The demographics Jefferson cites would in fact make colonization an unworkable solution, even though the Colonization Society continued its well-meaning efforts for many years. And, as Miller notes, the plan advocated here by Jefferson would have "required the expansion of the powers of the federal government amd its intervention into the private affairs of American citizens far beyond anything dreamed of in the philosophy of Alexander Hamilton." Moreover, as this letter reveals, the fact that "Thomas Jefferson, by nature a kindhearted, benevolent well-intentioned man, should have recommended such a draconian method for attaining the 'beatitude' of an all-white society reveals how urgent he deemed it to be to separate physically the two races" (Ibid., pp.269-270). As another biographer observes, the author of the Declaration of Independence "could preach emancipation, plan it, encourage it, all from high principles and humanitarian feelings, but he could not lead so unpopular or desparate a cause"; to have done so, particularly at the advanced age he had attained in 1824, would have "required moral enthusiasm and political audacity he neither possessed nor trusted" (M. Peterson, Thomas Jefferson and the New Nation, pp.999-1000).
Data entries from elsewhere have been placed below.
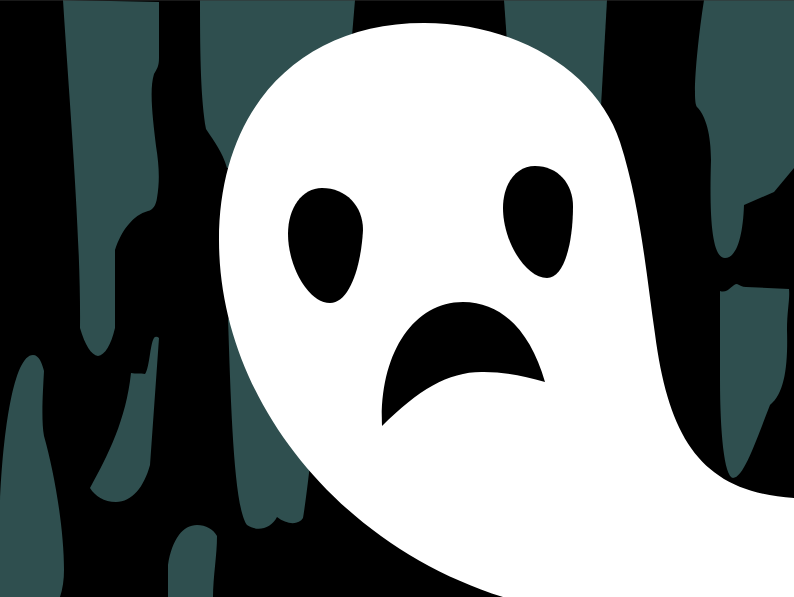
<!DOCTYPE html>
<html lang="en">
<head>
<meta charset="utf-8">
<title>Sad ghost</title>
<style>
:root { --night: #000; --drip: #2f4f4f; --ghost: #fff; }
html, body { margin: 0; overflow: hidden; background: var(--night); }
.scene { display: block; width: 794px; height: 597px; background: var(--night); }
.drips { fill: var(--drip); }
.body { fill: var(--ghost); }
.face { fill: var(--night); }
.edge { stroke: #333; stroke-width: 1; }
</style>
</head>
<body>
<svg class="scene" viewBox="0 0 794 597" role="img" aria-label="A sad white ghost in front of dark teal drips">
  <g class="drips">
    <path d="M63 0L159 2V58C159 66 157 69 154 74C149 90 153 120 156 146C159 165 160 180 157 198C156 205 153 210 148 211C133 215 121 231 115 250V328C111 345 105 355 98 356C91 355 85 345 80 328C81 240 70 110 63 0Z"/>
    <path d="M200 0H355L350 60L300 160L227 168C222 151 215 143 206 129C201 100 200 60 200 0Z"/>
    <path d="M504 0H607L601 106L560 100L507 42Z"/>
    <path d="M704 0H794V168L774 192L744 205C743 235 737 258 725 258C713 258 709 225 711 160C711 135 706 116 697 107C692 102 697 45 704 0Z"/>
    <path d="M720 291C728 294 732 284 737 284C740 285 742 287 746 287L789 289C790 300 787 310 787 330C788 365 785 393 770 405C757 438 744 478 733 478C724 477 720 430 720 380Z"/>
    <path d="M0 503C3 430 14 355 33 355C39 355 42 363 44 371C43 390 41 420 44 436C55 475 64 530 64 570Q64 585 60 597H0Z"/>
    <path d="M131 373C136 374 140 373 145 374C150 368 150 340 155 337Q157 336 159 338L150 465C144 487 132 502 116 502C104 502 95 496 90 488C108 455 126 420 131 373Z"/>
    <path d="M168 597V565C172 539 183 525 197 525C206 525 213 529 217 536C217 556 213 576 213 597Z"/>
    <path d="M228 318L312 440L309 473C307 490 305 506 303 518C299 525 287 525 277 517C271 529 257 532 247 525C234 508 231 410 228 318Z"/>
  </g>
  <path class="body" d="M424 23C520 23 598 74 620 142C640 204 646 272 655 334C669 440 702 492 794 498V597H503C340 546 219 400 219 240C219 110 298 23 424 23Z"/>
  <g class="face">
    <path d="M322 188C346 188 363 206 363 230C361 268 349 303 330 303C308 303 288 266 288 234C288 208 302 188 322 188Z"/>
    <path d="M535 166C558 166 573 184 573 206C573 244 564 278 547 278C526 278 503 242 503 208C503 184 516 166 535 166Z"/>
    <path d="M382 426C379 356 412 302 463 302C503 302 531 333 545 382C525 376 505 372 484 372C450 371 419 389 382 426Z"/>
  </g>
  <line class="edge" x1="0" y1="0" x2="794" y2="0"/>
</svg>
</body>
</html>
Jefferson's retained copy, in the hand of an amanuensis, is in the Jefferson Papers at the Library of Congress. The existence of this, the recipient's copy, has been, until now, unknown to all Jefferson's editors since 1829.
Provenance: The Rendells Inc., 1979.